Finished: November 28, 2020
9. Hilde Cracks the Case: Bear on the Loose!by Hilde Lysiak, with Matthew Lysiak
I love kid reporter Hilde Lysiak so much that I will read her children’s book series based on her life even when there are no children around to read it to. I read the first of these a few years ago to my babysitting charge. Now, I’m just checking out the second one on my own, which was very enjoyable if a bit simplisitic for an adult.
Finished: December 2, 2020.
10. The Skin of Our Teeth by Thornton Wilder
I read that as part of the Thornton Wilder Society Zoom reading series we did this year, and I also read the foreword and afterword.
Finished: December, 2020
11. The Matchmaker by Thornton Wilder
I read that as part of the Thornton Wilder Society Zoom reading series we did this year, and I also read the foreword and afterword. The afterword, in particular, is very good.
Finished: December, 2020
“The War of the World” by Orson Welles and Mercury Theatre on the Air
The stories in Flowering Judas and Other Stories by Katherine Anne Porter
The stories in Pale Horse, Pale Rider by Katherine Anne PorterEssays/Long Articles:“Bully for You” by Soraya Roberts”It’s a Weird, Weird Weird Weird World: Weird Al Yankovic’s Comedy Music Speaks to the Lonely Child in All of Us” by Sam Anderson”The Kitchen is Closed” by Gabrielle Hamilton”Dismembering the Text: The Horror of Louisa May Alcott’s Little Women” by Angela M. Estes and Kathleen Margaret Lant
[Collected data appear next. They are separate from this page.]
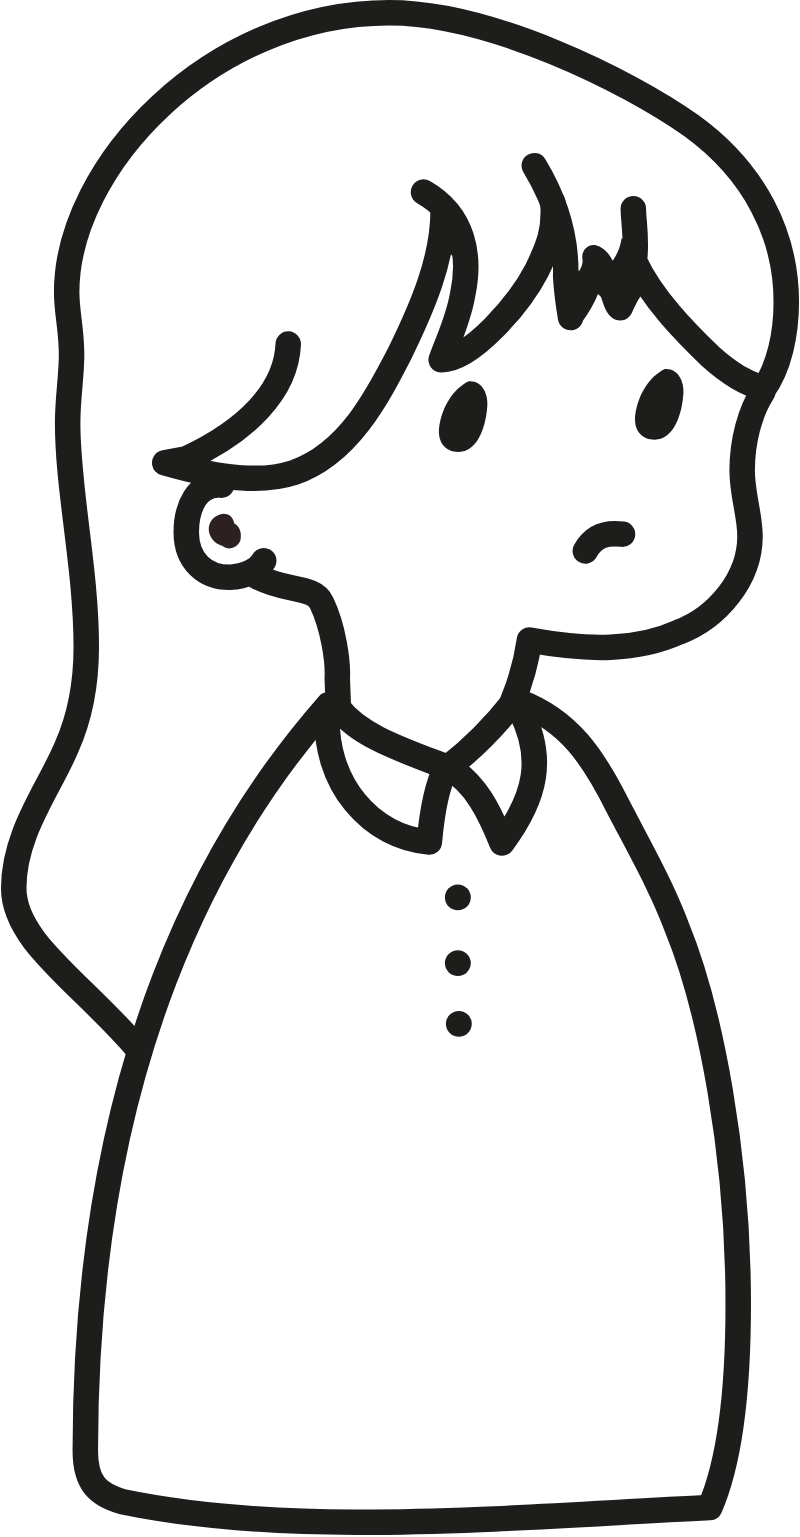
<!DOCTYPE html>
<html lang="en">
<head>
<meta charset="utf-8">
<title>Line drawing of a long-haired child in a collared shirt</title>
<style>
  :root {
    --ink: #1d1e1b;
    --ear-mark: #2d2020;
    --paper: #ffffff;
  }
  html, body { margin: 0; padding: 0; background: var(--paper); overflow: hidden; }
  .figure { display: block; width: 800px; height: 1537px; }
  .line { fill: none; stroke: var(--ink); stroke-width: 26; stroke-linecap: round; stroke-linejoin: round; }
  .solid { fill: var(--ink); }
  .ear-mark { fill: var(--ear-mark); }
</style>
</head>
<body>
<svg class="figure" viewBox="0 0 816 1568" preserveAspectRatio="none" role="img" aria-label="Long-haired child with a worried look, wearing a buttoned shirt">
  <defs>
    <path id="eye" d="M478 389C492 388 498 402 497 415C495 440 485 461 468 461C453 461 446 450 448 435C451 415 462 397 478 389Z"/>
    <circle id="button" r="13.2"/>
  </defs>

  <g id="hair" class="line">
    <path d="M778 398C795 375 802 340 802 308C802 240 770 175 705 128C640 82 500 13 397 13C215 13 68 170 68 298C68 320 73 335 73 362C73 385 69 405 69 432C69 500 88 580 88 660C88 700 80 735 68 762C50 805 14 850 14 906C14 960 80 1000 139 1068"/>
  </g>

  <g id="face" class="line">
    <path d="M778 400C765 420 757 450 757 480C757 505 765 525 765 547C765 590 732 630 692 645C650 664 600 664 540 653C537 675 530 698 523 715"/>
    <path d="M262 588C290 604 320 597 328 615C340 640 345 675 344 692L345 718"/>
  </g>

  <g id="ear">
    <path class="line" d="M226 495C201 492 190 518 190 543C190 573 210 589 234 589C252 588 264 581 269 572"/>
    <path class="ear-mark" d="M228 524C235 524 238 529 239 534C245 537 247 545 245 552C242 559 233 562 227 557C218 555 212 546 213 538C214 530 220 525 228 524Z"/>
  </g>

  <g id="fringe">
    <g class="line">
      <path d="M294 351C292 400 250 440 190 468L168 472C230 490 270 492 300 482C355 463 385 405 408 360C430 315 452 265 452 215"/>
      <path d="M432 196C474 220 480 262 472 300C468 325 458 345 450 367C480 368 530 310 548 275C560 250 566 235 564 207"/>
      <path d="M545 169C571 212 578 248 577 282C578 300 580 312 582 324"/>
      <path d="M646 213C646 225 650 245 647 266C665 305 700 340 725 364C745 382 760 390 778 396"/>
    </g>
    <path class="solid" d="M450 205C463 215 470 240 470 261L461 261L440 225Z"/>
    <path class="solid" d="M570 325C574 338 587 341 594 328C600 320 606 310 610 300L613 303C616 312 618 318 622 322C630 330 641 328 645 318C649 309 653 301 658 297L660 262L634 243C633 252 629 260 625 266C621 258 615 252 607 250C599 249 593 256 594 264C595 268 593 273 591 276L578 282Z"/>
  </g>

  <g id="expression">
    <use href="#eye" class="solid"/>
    <use href="#eye" class="solid" x="200" y="-12.500"/>
    <path class="line" d="M597 562C606 546 619 543 635 545"/>
  </g>

  <g id="shirt">
    <path class="line" d="M335 719C220 850 87 1080 87 1480C87 1513 100 1525 125 1532C300 1568 500 1549 724 1538C745 1490 753 1420 753 1330C753 1180 725 1030 690 945C675 905 655 870 630 822C605 772 580 735 530 716"/>
    <g id="collar" class="line">
      <path d="M334 722C328 800 380 855 438 859C440 835 444 805 455 783"/>
      <path d="M345 722C365 750 410 765 457 783C480 765 505 740 523 717"/>
      <path d="M457 783C485 798 500 830 512 860C548 812 555 772 531 725"/>
    </g>
    <g id="buttons" class="solid">
      <use href="#button" x="467" y="915.500"/>
      <use href="#button" x="467" y="982.500"/>
      <use href="#button" x="468" y="1044.500"/>
    </g>
  </g>
</svg>
</body>
</html>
ModPo, 8th Year (University of Pennsylvania)
Hidden Meanings: Creative Fiction, Non-Fiction, and Fact (University of Iowa)
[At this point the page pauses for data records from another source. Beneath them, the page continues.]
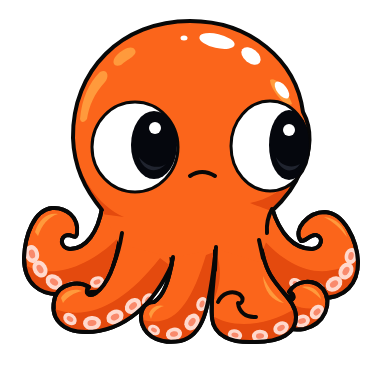
<!DOCTYPE html>
<html lang="en">
<head>
<meta charset="utf-8">
<title>Octopus</title>
<style>
:root{--paper:#fff;--ink:#080808;--skin:#fb651b;--shade:#e44a0e;--glow:#ff9a3c;--sucker:#ffd9cd;--sucker-core:#f98a6c;--pupil:#05070d}
html,body{margin:0;overflow:hidden;background:var(--paper)}
svg{display:block;width:380px;height:368px}
.skin{fill:var(--skin)}
.outline{fill:none;stroke:var(--ink);stroke-width:4;stroke-linecap:round;stroke-linejoin:round}
.limb{fill:var(--skin);stroke:var(--ink);stroke-width:4;stroke-linecap:round;stroke-linejoin:round}
.shade{fill:var(--shade)}
.glow{fill:var(--glow)}
.shine{fill:var(--paper)}
.eye{fill:var(--paper);stroke:var(--ink);stroke-width:3}
.pupil{fill:var(--pupil)}
.iris{fill:#20242f}
</style>
</head>
<body>
<svg viewBox="0 0 380 368" role="img" aria-label="Worried orange octopus looking sideways">
<defs>
<g id="sucker"><ellipse rx="7" ry="9" fill="var(--sucker)"/><ellipse rx="3" ry="4.5" fill="var(--sucker-core)"/></g>
<path id="arm-far-left" d="M102 208C98 232 86 249 70 249C60 248 59 236 68 235C73 235 76 240 77 233C79 217 66 207 52 208C34 210 25 235 24 258C24 283 40 296 62 294L122 290L140 220Z"/>
<path id="arm-far-right" d="M272 208C280 234 294 249 312 249C322 248 324 237 316 235C310 234 306 242 301 241C292 230 308 212 325 212C344 213 357 240 358 262C358 284 345 298 322 298L262 295L240 220Z"/>
<path id="arm-left" d="M120 238C116 262 108 284 96 293C88 298 84 292 89 287C78 280 60 284 55 297C49 317 61 332 86 332C124 332 154 304 172 264L170 225Z"/>
<path id="arm-right" d="M257 235C261 262 272 290 289 300C295 301 295 294 289 292C296 280 314 278 323 289C333 303 325 324 304 329C276 333 244 312 222 264L220 225Z"/>
<path id="arm-middle-left" d="M173 255C170 278 164 296 154 302C143 302 139 313 142 324C147 338 162 344 180 341C203 336 209 312 216 248L195 225Z"/>
<path id="arm-middle-right" d="M215 248C216 275 210 296 212 318C214 336 231 343 255 342C281 342 296 333 296 317C296 303 283 294 273 279C265 268 262 252 259 238L240 225Z"/>
<path id="head" d="M102 210C84 188 74 166 73 138C72 70 122 21 190 21C250 21 296 60 303 112C312 128 312 152 301 170C295 186 285 199 272 211C266 222 266 230 267 240L258 262L216 249L173 258L119 244Z"/>
<clipPath id="in-far-left"><use href="#arm-far-left"/></clipPath>
<clipPath id="in-far-right"><use href="#arm-far-right"/></clipPath>
<clipPath id="in-left"><use href="#arm-left"/></clipPath>
<clipPath id="in-right"><use href="#arm-right"/></clipPath>
<clipPath id="in-middle-left"><use href="#arm-middle-left"/></clipPath>
<clipPath id="in-middle-right"><use href="#arm-middle-right"/></clipPath>
<clipPath id="in-head"><use href="#head"/></clipPath>
</defs>

<g id="far-arms">
<use href="#arm-far-left" class="limb"/>
<g clip-path="url(#in-far-left)">
<path class="shade" d="M20 262C48 282 88 268 118 238L130 300H20Z"/>
<path class="glow" d="M35 232C39 219 48 212 58 214C48 217 42 225 38 236Z"/>
<use href="#sucker" transform="translate(32 254) rotate(-15)"/>
<use href="#sucker" transform="translate(40 269) rotate(-30)"/>
<use href="#sucker" transform="translate(54 282) rotate(-55)"/>
<use href="#sucker" transform="translate(73 288) rotate(-75) scale(.9)"/>
<use href="#sucker" transform="translate(97 282) rotate(70) scale(.8)"/>
</g>
<use href="#arm-far-left" class="outline"/>
<use href="#arm-far-right" class="limb"/>
<g clip-path="url(#in-far-right)">
<path class="shade" d="M262 238C292 272 326 282 360 258V302H262Z"/>
<path class="glow" d="M324 217C337 218 344 227 347 237C340 228 334 222 324 217Z"/>
<use href="#sucker" transform="translate(351 256) rotate(12) scale(.9)"/>
<use href="#sucker" transform="translate(346 271) rotate(30)"/>
<use href="#sucker" transform="translate(334 284) rotate(55)"/>
<use href="#sucker" transform="translate(316 289) rotate(80) scale(.9)"/>
<use href="#sucker" transform="translate(296 284) rotate(-60) scale(.8)"/>
</g>
<use href="#arm-far-right" class="outline"/>
</g>

<g id="side-arms">
<use href="#arm-left" class="limb"/>
<g clip-path="url(#in-left)">
<path class="shade" d="M52 308C88 322 124 304 160 258L176 270L120 338H50Z"/>
<path class="glow" d="M61 298C65 290 75 288 82 291C74 293 68 296 63 303Z"/>
<use href="#sucker" transform="translate(70 319) rotate(-55) scale(.8)"/>
<use href="#sucker" transform="translate(92 323) rotate(85)"/>
<use href="#sucker" transform="translate(115 317) rotate(62)"/>
<use href="#sucker" transform="translate(133 306) rotate(48)"/>
<use href="#sucker" transform="translate(148 300) rotate(35) scale(.8)"/>
</g>
<use href="#arm-left" class="outline"/>
<use href="#arm-right" class="limb"/>
<g clip-path="url(#in-right)">
<path class="shade" d="M256 262C276 304 304 318 332 302V336H250Z"/>
<path class="glow" d="M302 287C312 285 319 291 321 299C315 293 309 289 302 287Z"/>
<use href="#sucker" transform="translate(317 312) rotate(45) scale(.9)"/>
<use href="#sucker" transform="translate(302 321) rotate(75) scale(.9)"/>
</g>
<use href="#arm-right" class="outline"/>
</g>

<g id="front-arms">
<use href="#arm-middle-left" class="limb"/>
<g clip-path="url(#in-middle-left)">
<path class="shade" d="M140 319C174 330 191 304 206 255L219 250L206 344H140Z"/>
<path class="glow" d="M149 314C151 307 158 304 164 306C157 308 153 312 151 319Z"/>
<use href="#sucker" transform="translate(154 330) rotate(-60) scale(.7)"/>
<use href="#sucker" transform="translate(174 334) rotate(80) scale(.9)"/>
<use href="#sucker" transform="translate(192 322) rotate(35)"/>
<use href="#sucker" transform="translate(202 304) rotate(18) scale(.8)"/>
</g>
<use href="#arm-middle-left" class="outline"/>
<use href="#arm-middle-right" class="limb"/>
<g clip-path="url(#in-middle-right)">
<path class="shade" d="M210 314C232 330 268 326 298 307V345H210Z"/>
<path class="shade" d="M216 252C224 274 218 289 213 303L208 280Z"/>
<path class="glow" d="M263 276C269 290 277 298 284 303C272 301 264 291 263 276Z"/>
<use href="#sucker" transform="translate(235 335) rotate(-75) scale(.8)"/>
<use href="#sucker" transform="translate(260 336) rotate(88) scale(.9)"/>
<use href="#sucker" transform="translate(281 328) rotate(62) scale(.9)"/>
</g>
<use href="#arm-middle-right" class="outline"/>
<path class="limb" d="M218 302C222 293 232 290 239 294C246 299 241 305 238 303C239 312 246 318 256 317" stroke-width="3"/>
</g>

<g id="body">
<use href="#head" class="skin"/>
<g clip-path="url(#in-head)">
<path class="shade" d="M71 132C75 172 96 205 124 217L101 214C80 190 71 165 71 132Z"/>
<path class="shade" d="M300 169C286 190 266 200 250 203C260 207 267 209 274 212Z"/>
<path class="glow" d="M80 119C82 98 89 83 100 72C107 68 110 76 105 82C94 94 89 106 87 119C84 123 81 123 80 119Z"/>
<path class="glow" d="M116 56C124 48 132 45 135 50C138 55 128 59 121 65C114 68 111 62 116 56Z"/>
<path class="glow" d="M270 80C276 75 289 94 292 104C286 108 271 91 270 80Z"/>
</g>
<path class="outline" d="M102 210C84 188 74 166 73 138C72 70 122 21 190 21C250 21 296 60 303 112C312 128 312 152 301 170C295 186 285 199 272 211"/>
<path class="outline" stroke-width="3" d="M122 233Q119 252 113 266M173 257L171 268M216 247L215 270M259 240L263 258"/>
<path class="outline" d="M272 209Q266 220 267 233" stroke-width="3"/>
<ellipse class="shine" cx="217" cy="41" rx="18" ry="7" transform="rotate(13 217 41)"/>
<ellipse class="shine" cx="251" cy="56" rx="11" ry="7" transform="rotate(38 251 56)"/>
<ellipse class="shine" cx="184" cy="38" rx="3.5" ry="2.5"/>
<ellipse class="shine" cx="282" cy="90" rx="10" ry="5" transform="rotate(52 282 90)"/>
</g>

<g id="face">
<ellipse class="eye" cx="135" cy="147" rx="43" ry="45"/>
<ellipse class="pupil" cx="154" cy="145" rx="23" ry="34"/>
<path class="iris" d="M139 157C142 169 155 176 166 164C158 170 145 166 139 157Z"/>
<circle class="shine" cx="155" cy="128" r="6"/>
<ellipse class="eye" cx="270" cy="146" rx="39" ry="45"/>
<ellipse class="pupil" cx="289" cy="145" rx="20" ry="35"/>
<path class="iris" d="M276 157C279 170 292 176 300 164C292 169 281 166 276 157Z"/>
<circle class="shine" cx="289" cy="130" r="6"/>
<path class="outline" d="M190 176Q202 168 215 176"/>
</g>
</svg>
</body>
</html>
Scene to Song
The Authority: Exploring the World of His Dark Materials
Three on the Aisle
Scene on Radio: Seeing White
And episodes of:
The Fabulous Invalid
Token Theatre Friends
Zack to the Future
Piece by Piece
Thesis on Joan
In the Spotlight
Playwrights Horizons Soundstage
Little Known Facts
Intercepted with Jeremy Scahill
Movie Crush with Chuck Bryant
The Visceral Voice Podcast
The So Weird Podcast
Armchair Expert with Dax Shepard
The PolicyViz Podcast
The MC Lars Podcast
Real Music Talk Podcast
Aesthetic Resistance Podcast
Bleav in Sports Time Machine
Can’t Stop Watching
A couple podcast episodes about the film Poltergiest (The League of Geekz Podcast, Spook Factory)
A bunch of podcast episodes featuring Michael R. Jackson (Struggle Session, You Can’t Say That, Ben Rimalower’s Broken Records, Art Works Podcast, Stagecraft with Gordon Cox, Question Box, Sick Day with Dan Fishback)